Apple’s app refund policy on the App Store has come under fire from South Korean game developers who are complaining about a loophole that permits ill-minded users to purchase charged content multiple times, request refunds and continue to consume the content without actually paying for it.
The Korea Times is reporting that the issue stems from Apple’s policy of withholding information about those who have been issued a refund.
Contrary to popular belief, it is possible, and relatively easy I might add, to request refunds for purchases made on the App Store. This includes both in-app purchases and regular app purchases.
Refunds on the App Store aren’t automatic, and require approval by an iTunes Support Advisor. With this in mind, it’s best to use refund requests sparingly. In my history with the App Store, I’ve probably requested a refund twice, not including today’s request, which brings the total number up to three.
It’s also possible to request your refund directly from your iPhone, which makes it super easy to initiate and complete the request as soon as you recognize you’re not satisfied with a purchase. In the post that follows, we’ll show you every step involved.
It used to be that in the past you could get updates for an iOS or Mac app after asking for a refund. However, Apple’s relaxed policy concerning refunds and app updates has recently been tightened after the company updated the App Store’s Terms of Service to prevent this.
Turns out this may not be the only change in store as South Korea’s Fair Trade Commission has now ordered both Apple and Google to take action and revert their unfair no-refund app store policies…
Apple began sending out emails yesterday to folks who purchased the final season of “Breaking Bad” on iTunes, informing them that they’d be receiving a credit for the series’ final eight episodes due to all of the confusion.
In August, fans of AMC’s hit drama were outraged when they discovered that the ‘Season Pass’ they purchased for the show’s final season was only good for the first eight episodes, and they’d have to pay again for the final 8…
I don’t have kids yet. But when I do, I’m going to make sure that I take all of the necessary steps to prevent them from making purchases in the App Store. There are various ways to do this, and for me it’s just common sense—I wouldn’t leave them with real money.
But apparently, it’s not such a cut-and-dry matter for some folks. Take this story by UK’s Mirror publication, which went viral this weekend, about an 8-year-old girl racking up a staggering $6000 App Store bill on her father’s iPad by making several in-app purchases…
Earlier this month, Apple started rolling out a new ‘Report a Problem’ tool to a select group of customers.

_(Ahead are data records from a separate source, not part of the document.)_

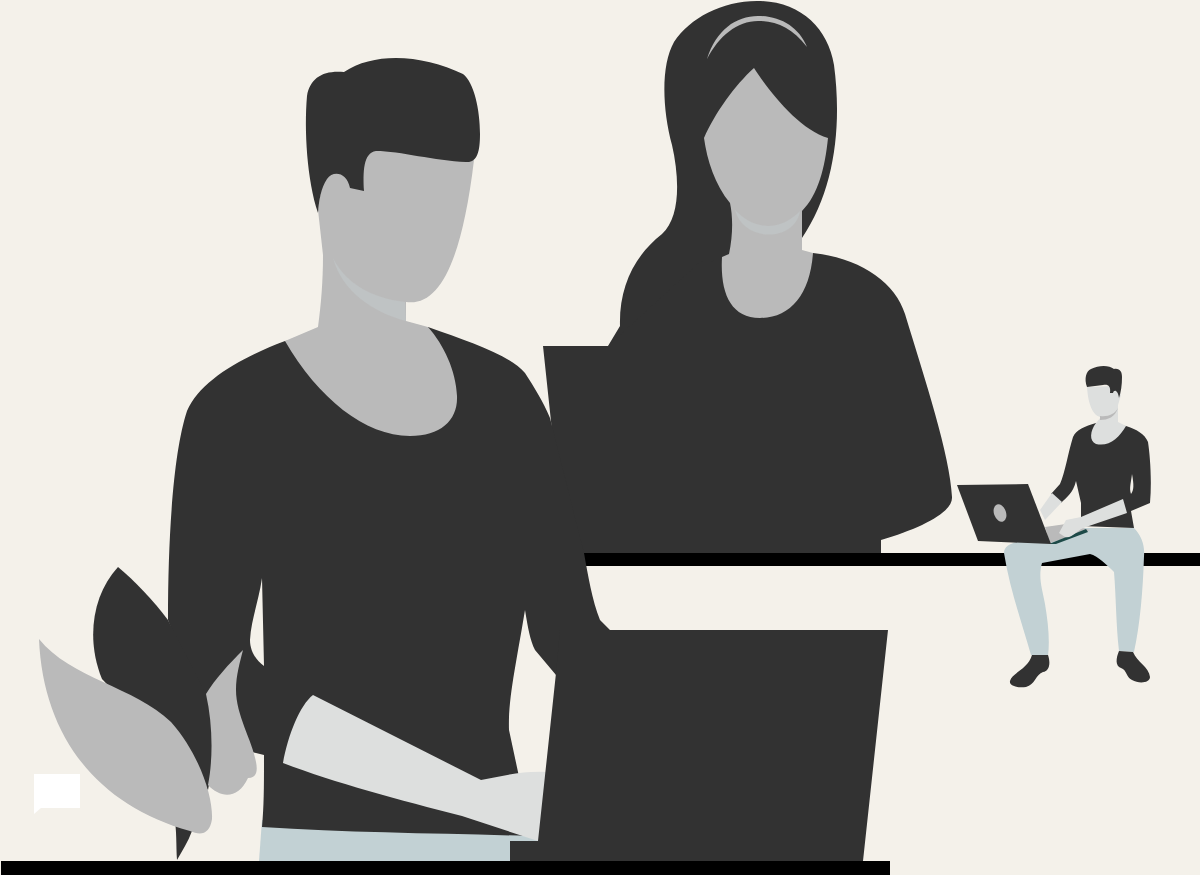
<!DOCTYPE html>
<html lang="en">
<head>
<meta charset="utf-8">
<title>People working on laptops</title>
<style>
:root {
  --paper: #f4f1ea;
  --charcoal: #323232;
  --black: #000;
  --grey: #bababa;
  --pale: #dddfde;
  --denim: #c2d1d4;
  --shade: #bfc3c4;
  --white: #fff;
  --teal: #1d4a48;
}
html, body { margin: 0; height: 100%; overflow: hidden; background: var(--paper); }
svg { display: block; width: 1200px; height: 875px; }
.paper { fill: var(--paper); }
.charcoal { fill: var(--charcoal); }
.black { fill: var(--black); }
.grey { fill: var(--grey); }
.pale { fill: var(--pale); }
.denim { fill: var(--denim); }
.shade { fill: var(--shade); }
.white { fill: var(--white); }
.teal { fill: var(--teal); }
</style>
</head>
<body>
<svg viewBox="0 0 1200 875" role="img" aria-label="Three people in dark tops working with laptops">
  <rect class="paper" width="1200" height="875"/>

  <g id="woman">
    <path id="woman-hair" class="charcoal" d="M608 346 L620 326C619 287 634 256 662 234C680 218 680 180 672 145C662 108 661 65 674 42C690 18 722 1 757 1C800 1 828 28 834 65C842 125 835 190 802 238L760 300Z"/>
    <path id="woman-top" class="charcoal" d="M543 346H608L700 262L813 253C860 258 895 282 905 314C925 380 950 455 952 497C953 512 922 528 881 540V553H565Z"/>
    <path id="woman-skin" class="grey" d="M754 68C770 93 800 130 828 138C825 168 818 195 802 211V250L813 253C810 295 790 318 760 318C730 318 720 292 722 257L729 254C733 235 733 217 730 203C715 185 707 160 704 138C715 113 735 85 754 68Z"/>
    <path class="shade" d="M735 210C755 231 781 231 800 211C795 242 744 243 735 210Z"/>
    <path id="hairband" class="grey" d="M707 59C716 30 736 16 758 16C780 16 799 27 807 47C792 28 777 21 758 21C737 21 719 36 707 59Z"/>
  </g>

  <path id="back-bench" class="black" d="M580 553H1200V566H580Z"/>

  <g id="seated-man">
    <path class="denim" d="M1004 553C1004 546 1012 542 1024 541L1085 528H1134C1141 535 1145 545 1144 556C1143 590 1140 625 1134 652L1119 651C1116 625 1116 595 1114 572C1108 566 1098 556 1090 554L1042 563C1038 577 1042 588 1045 604C1048 622 1050 640 1048 656L1031 655C1021 620 1010 590 1004 553Z"/>
    <path id="left-shoe" class="charcoal" d="M1032 655H1048C1051 664 1049 671 1043 672C1036 674 1035 685 1026 687C1017 688 1009 686 1010 681C1012 673 1028 669 1032 655Z"/>
    <path id="right-shoe" class="charcoal" d="M1119 651L1133 652C1137 662 1149 667 1150 677C1150 683 1139 684 1132 680C1126 677 1127 670 1121 668C1115 666 1116 658 1119 651Z"/>
    <path class="charcoal" d="M1096 423C1085 426 1076 430 1073 437C1068 453 1065 473 1060 484L1051 494L1061 503C1067 497 1073 493 1076 481L1081 503V526L1134 528L1131 511L1150 503C1152 480 1150 455 1148 442C1145 434 1136 429 1126 426Z"/>
    <path class="paper" d="M1132 474C1131 483 1129 488 1131 494C1134 490 1134 485 1132 474Z"/>
    <path class="pale" d="M1087 387C1088 402 1092 416 1101 417L1096 423C1090 431 1089 441 1096 444C1109 447 1119 438 1126 426L1118 422V405L1121 395L1116 386Z"/>
    <path class="grey" d="M1100 416C1108 417 1115 414 1118 408C1115 417 1108 420 1100 420Z"/>
    <path class="charcoal" d="M1087 387C1084 379 1086 371 1091 369C1099 365 1109 365 1114 369C1120 368 1122 372 1122 377C1122 385 1121 392 1119 398C1118 390 1114 389 1113 393L1110 393C1111 386 1108 384 1103 385Z"/>
    <path class="pale" d="M1052 493L1062 502L1045 520L1040 510Z"/>
    <path class="grey" d="M1045 527L1066 524L1090 530L1050 543Z"/>
    <path class="teal" d="M1049 544L1086 529L1088 532L1056 544Z"/>
    <path class="pale" d="M1123 499L1127 513L1086 527C1078 529 1072 539 1065 537L1059 533L1066 520L1081 517Z"/>
    <path id="small-laptop" class="charcoal" d="M957 485L1028 484L1051 544L978 541Z"/>
    <ellipse class="grey" cx="1000" cy="513" rx="6" ry="9" transform="rotate(-20 1000 513)"/>
  </g>

  <g id="front-man">
    <path id="trousers" class="denim" d="M262 820H540V861H259Z"/>
    <path id="man-top" class="charcoal" d="M285 341C240 358 200 381 187 411C174 450 168 530 168 620L200 700L243 750L264 755C264 785 264 805 262 827C350 833 440 833 530 836L518 772L509 730C508 700 515 670 525 610C528 628 530 640 535 650L556 675L610 630L600 620C592 600 588 575 584 553L550 418C543 401 534 387 525 373C510 355 470 342 428 327Z"/>
    <path id="arm-gap" class="paper" d="M262 578C259 600 251 620 250 640C250 652 257 661 264 666Z"/>
    <path id="man-skin" class="grey" d="M318 210L323 255C323 282 321 305 318 327L285 341C318 398 365 436 410 436C441 436 458 420 457 396C456 371 444 345 428 327L406 321V302C440 307 462 260 474 160L440 130H330Z"/>
    <path class="shade" d="M333 258C345 282 370 298 405 302L406 321C372 312 342 291 333 258Z"/>
    <path id="man-hair" class="charcoal" d="M318 213C307 180 304 130 307 96C310 78 323 70 344 72C375 51 424 55 463 74C474 82 480 110 480 134C480 152 477 163 466 162C435 161 400 151 376 151C363 153 363 172 364 191L350 188C347 172 333 170 327 179C321 188 319 200 318 213Z"/>
    <path id="man-forearm" class="pale" d="M313 695L481 780C502 776 522 771 546 772V841H538L462 816C400 800 335 783 283 763C288 735 300 705 313 695Z"/>
  </g>

  <path id="front-laptop" class="charcoal" d="M560 630H888L863 861H510V841H538L556 673Z"/>

  <g id="plant">
    <path class="charcoal" d="M118 567C135 581 152 599 168 620L206 694C216 722 213 765 208 790L102 679C86 640 92 595 118 567Z"/>
    <path class="charcoal" d="M174 815C177 830 176 846 177 860C182 851 188 842 192 831Z"/>
    <path id="hand" class="grey" d="M243 650C229 664 215 679 206 694C213 725 213 760 208 785C220 798 238 800 248 778C256 778 258 772 256 762C252 740 236 715 236 690C236 675 240 662 243 650Z"/>
    <path class="grey" d="M39 639C70 678 135 687 171 722C200 755 213 797 212 819C210 834 201 836 190 831C96 805 43 735 39 639Z"/>
  </g>

  <path id="speech-bubble" class="white" d="M34 774H80V808H41L34 814Z"/>
  <rect id="front-desk" class="black" x="1" y="861" width="889" height="14"/>
</svg>
</body>
</html>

The feature, for those who haven’t used it before, allows iTunes users to report a problem with a recent purchase of an app, song or other iTunes content.
And the tool’s been redesigned this month to be easier to use, and more accessible to users. The previous version was only available in the actual Mac/Windows iTunes app, and the new edition will be available through any device with a web browser…
Although Apple has created one of the strongest (likely the strongest) digital content stores in the world, it’s far from perfect. The iTunes Store has a number of fundamental problems, including the lack of a proper refund system.
Perhaps no one is more aware of this than Robert Herskowitz. The iTunes user was recently billed twice for the same song — Adam Lambert’s “Whataya Want from Me” — and was denied a refund by Apple. So he’s suing them…
The App Store has over 500,000 applications available for download. That means that your iOS device has access to some of the best mobile software money can buy — and, unfortunately, some of the crappiest.
Here at iDB, we’ve seen a number of examples of bad software. And no, we’re not talking about the 300+ fart apps out there. We’re talking about apps that you download expecting one thing, and then get another.
Luckily, there is a way to get your money back on these applications…
The App Store’s lack of a trial process or refund policy has been one of the few downfalls of an otherwise successful venture. Though some 3rd party developers offer refunds under special circumstances, it’s not a bet you’d ever be willing to make.
But if you recall last month, there were reports going around that Apple was making a change to its App Store policy. Word on the street was that the Cupertino company was going to implement a 7-day app return policy for the folks in Taiwan to comply with a government mandate…
If you purchased a Bumper from Apple or AT&T, you can get it refunded. This is part of a move aimed at appeasing angry iPhone 4 owners who are having reception issues with their iPhones. How to Get Your iPhone Bumper Refunded If you bought your Bumper by Credit Card, you should have already received a refund. Apple notes it may take one full billing cycle for the refund to appear on your banking statement. If you want to check for yourself, you can always check the status of your refund here.
If you bought your Bumper by cash, check, or gift card at an Apple Store, return to the Apple Store with your receipt by September 30th to get your refund. If like me you don’t keep receipts, I suppose that showing them your Bumper case might be good enough to get a refund, but don’t quote me on that.
If you bought your Bumper from the online Apple Store with a gift card, Apple will automatically mail you a new gift card for the total amount of the refund.
If you bought your Bumper from AT&T, fill out this form and mail it to Apple by September 30th. They will process your refund as soon as they receive your claim.
Note that only Bumpers will be refunded. If you bought a third-party case, you are not eligible for a refund. However if that’s the case, you are eligible for a free Bumper and here is how to get it.